Artificial Intelligence has been among us for longer than we realise, but we are getting closer to exploring and exploiting its full potential. Our way of life could be completely transformed over the next few years, not even decades, and the power to reshape norms that AI has is already visible in the travel industry.
Starting from the smallest contributions, assistant chatbots have existed for a long time. They can be annoying sometimes, when you have a very specific question and you just want to reach a human operator as soon as possible, but most of the time they are great at answering technical questions and saving customers the time of scrolling through tedious terms and conditions.
AI robots have started being used by different travel service providers. Already in 2021, MSC Cruises deployed a robot bartender on one if its ships, capable of speaking 8 languages, dancing, dazzling guests with its space knowledge and, of course, mix cocktails. Hotels have also started using robots for services varying from check-in to luggage carrying and room cleaning. In the realm of aviation, Emirates launched the world’s first robot check-in assistant at Dubai airport last year.
A step forward in the direction of automation, facial recognition and biometric technologies are increasingly being used to streamline travelling, especially at airports. In Europe, airports in Lithuania and Frankfurt were among the first to adopt some form of contactless travel. British Airways is also testing biometric boarding on selected flights, allowing passengers to skip showing their passports. Most recently, Portugal’s 5 biggest airports announced they would be implementing biometrics seamless travel by the end of the year.

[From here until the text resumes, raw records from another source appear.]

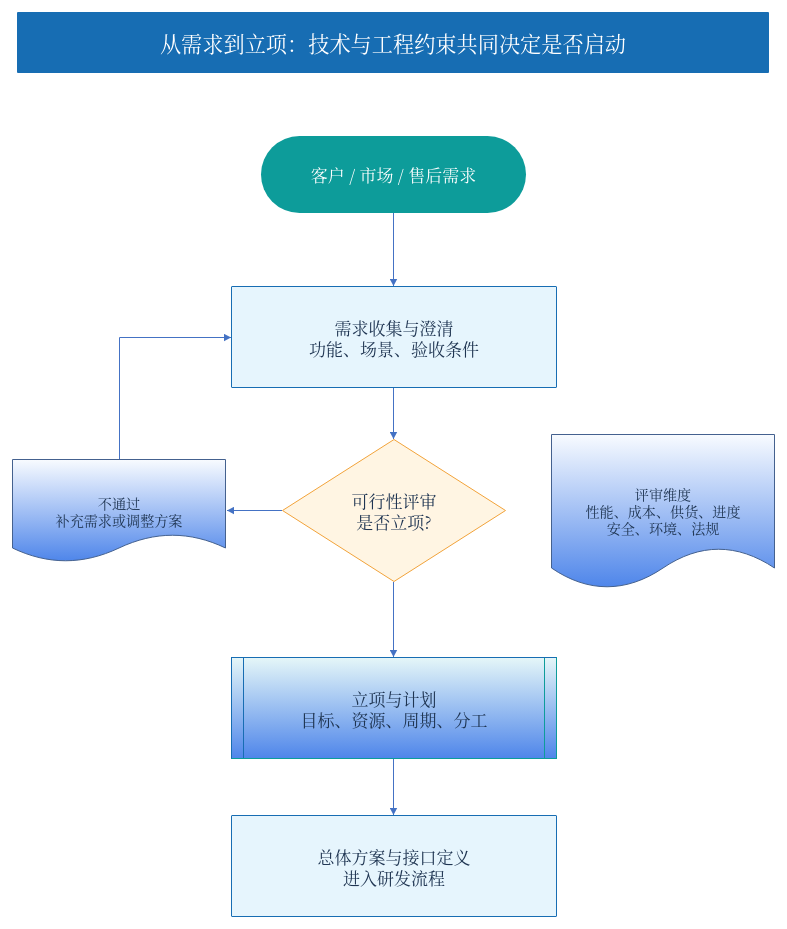
<!DOCTYPE html>
<html lang="zh-CN">
<head>
<meta charset="utf-8">
<title>从需求到立项</title>
<style>
:root {
  --banner: #176db3;
  --start: #0d9c9a;
  --step-fill: #e6f5fd;
  --step-line: #176db3;
  --decision-fill: #fff5e3;
  --decision-line: #f2a33a;
  --gradient-end: #4f86ea;
  --doc-line: #44618f;
  --connector: #4472c4;
  --ink: #1f3552;
  --white: #fff;
}
* { box-sizing: border-box; margin: 0; padding: 0; }
html, body { width: 787px; height: 929px; overflow: hidden; background: var(--white); }
.flowchart {
  position: relative;
  width: 787px;
  height: 929px;
  overflow: hidden;
  color: var(--ink);
  font: 400 17px/21px "Noto Serif CJK SC", "Noto Serif", serif;
}
.shapes { position: absolute; left: 0; top: 0; display: block; }
.banner, .node {
  position: absolute;
  display: flex;
  align-items: center;
  justify-content: center;
  text-align: center;
  white-space: nowrap;
}
.banner {
  left: 17px; top: 12px; width: 752px; height: 61px;
  background: var(--banner);
  color: var(--white);
  border-radius: 1px;
  font-size: 21.2px;
  font-weight: 400;
  line-height: 30px;
}
.node { padding-top: 2px; }
.start { left: 261px; top: 136px; width: 265px; height: 77px; border-radius: 39px; background: var(--start); color: var(--white); padding-top: 0; }
.step { left: 231px; width: 326px; height: 102px; background: var(--step-fill); border: 1px solid var(--step-line); border-radius: 1px; }
.collect { top: 286px; }
.solution { top: 815px; }
.plan { left: 231px; top: 657px; width: 326px; height: 102px; border: 1px solid var(--start); border-top-color: var(--step-line); border-left-color: var(--step-line); background: linear-gradient(#e4f6f8, var(--gradient-end)); }
.plan::before, .plan::after { content: ""; position: absolute; top: 0; bottom: 0; width: 1px; background: var(--step-line); }
.plan::before { left: 11px; }
.plan::after { right: 11px; background: var(--start); }
.decision { left: 282px; top: 439px; width: 224px; height: 142px; }
.document { font-size: 14.1px; line-height: 17px; }
.rejected { left: 12px; top: 459px; width: 214px; height: 104px; }
.criteria { left: 551px; top: 434px; width: 224px; height: 153px; }
</style>
</head>
<body>
<main class="flowchart">
  <svg class="shapes" width="787" height="929" viewBox="0 0 787 929" aria-hidden="true">
    <defs>
      <linearGradient id="document-fill" x1="0" y1="0" x2="0" y2="1">
        <stop offset="0" stop-color="#f8fbff"/>
        <stop offset="1" stop-color="#4f86ea"/>
      </linearGradient>
      <marker id="arrow" markerUnits="userSpaceOnUse" markerWidth="8" markerHeight="8" refX="7" refY="4" orient="auto">
        <polygon points="0,0.3 7,4 0,7.7" fill="#4472c4"/>
      </marker>
    </defs>
    <g fill="url(#document-fill)" stroke="var(--doc-line)">
      <path d="M12.5 459.5H225.5V548C190 531 155 531 119 548C83 565 48 565 12.5 548Z"/>
      <path d="M551.5 434.5H774.5V568C737 543 700 543 663 568C626 593 588 593 551.5 568Z"/>
    </g>
    <polygon points="394,439.5 505.5,510.5 394,581.5 282.5,510.5" fill="var(--decision-fill)" stroke="var(--decision-line)"/>
    <g fill="none" stroke="var(--connector)" marker-end="url(#arrow)">
      <path d="M393.5 213V286" marker-end="url(#arrow)"/>
      <path d="M393.5 388V439" marker-end="url(#arrow)"/>
      <path d="M393.5 582V657" marker-end="url(#arrow)"/>
      <path d="M393.5 759V815" marker-end="url(#arrow)"/>
      <path d="M282 510.5H227" marker-end="url(#arrow)"/>
      <path d="M119.5 459V337.5H231" marker-end="url(#arrow)"/>
    </g>
  </svg>

  <h1 class="banner">从需求到立项：技术与工程约束共同决定是否启动</h1>
  <p class="node start">客户 / 市场 / 售后需求</p>
  <p class="node step collect">需求收集与澄清<br>功能、场景、验收条件</p>
  <p class="node decision">可行性评审<br>是否立项?</p>
  <p class="node document rejected">不通过<br>补充需求或调整方案</p>
  <p class="node document criteria">评审维度<br>性能、成本、供货、进度<br>安全、环境、法规</p>
  <p class="node plan">立项与计划<br>目标、资源、周期、分工</p>
  <p class="node step solution">总体方案与接口定义<br>进入研发流程</p>
</main>
</body>
</html>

Meanwhile, in October last year, the International Air Transport Association (IATA) successfully tested the first fully integrated, biometrics-based digital identity travel experience, from shopping for flights to arriving at the destination, on a journey from London Heathrow (LHR) to Rome Fiumicino (FCO) with British Airways. According to IATA, the test flight illustrates the potential of a future, fully integrated, digital travel experience, leveraging biometrics through the optimisation of five key stages of travelling: personalised offers, simplified orders, effortless travel requirements check, simplified and secured check-ins and contactless airport experiences.
AI is not merely changing the way we travel; it’s revolutionising the very essence of our travel experiences, making them efficient, intuitive and deeply enriching.Jane Sun, Chief Executive Officer, Trip.com Group
Beyond the potential for seamless travel, AI is being deployed to create highly personalised holiday itineraries for travellers. Last year, just months apart from each other, all the major travel booking platforms (Expedia, Booking.com, TripAdvisor and Trip.com) launched ChatGPT powered travel assistants, all of which having the capacity to suggest destinations and activities on the individual traveller’s needs, requirements and personal preferences. This has the potential to completely revolutionise the way we travel in a way that, instead of spending hours scouting possible destinations and things to do, minute-planned journeys can be presented to us in mere seconds.
Lastly, once reaching a destination itself, the full potential of AI through augmented reality (AR) is still untapped. Last year, Google Maps rolled out AI immersive view and AR features that create “true-to-life scenes” with layered in-picture information and even allowing users to explore the inside of some buildings. Soon after, the Singapore Tourism Board partnered with Google to create AR tours, for example, at the Victoria Theatre and Concert Hall, visitors can listen to a string quartet performing on top of the national monument.
Museums around the world have also started using AR to enhance their exhibitions and offer visitors more immersive experiences. There are different ways that museums can use AR, it can provide extra information about the exhibits, display digital versions of artists right next to their artworks, complement a display with sounds, highlight contrasts with the current reality or project views of ancient times.
In the realm of experiences, AR can take simple actions and completely transform them. Early last year, for example, four Brussels residents decided to re-create the Mario Kart game experience on a racetrack that combines karting with videogames. Using both virtual and augmented reality technology, the developers added exciting interactions between karts and virtual elements such as power-ups and obstacles, taking karting to a whole other level.
So far, AI has slithered into our lives little by little, optimising activities without us even realising what’s behind. How the travel industry will go from here and what other features the technology can bring to travelling remains to be seen, but we are undoubtably far from fully digitalised experiences.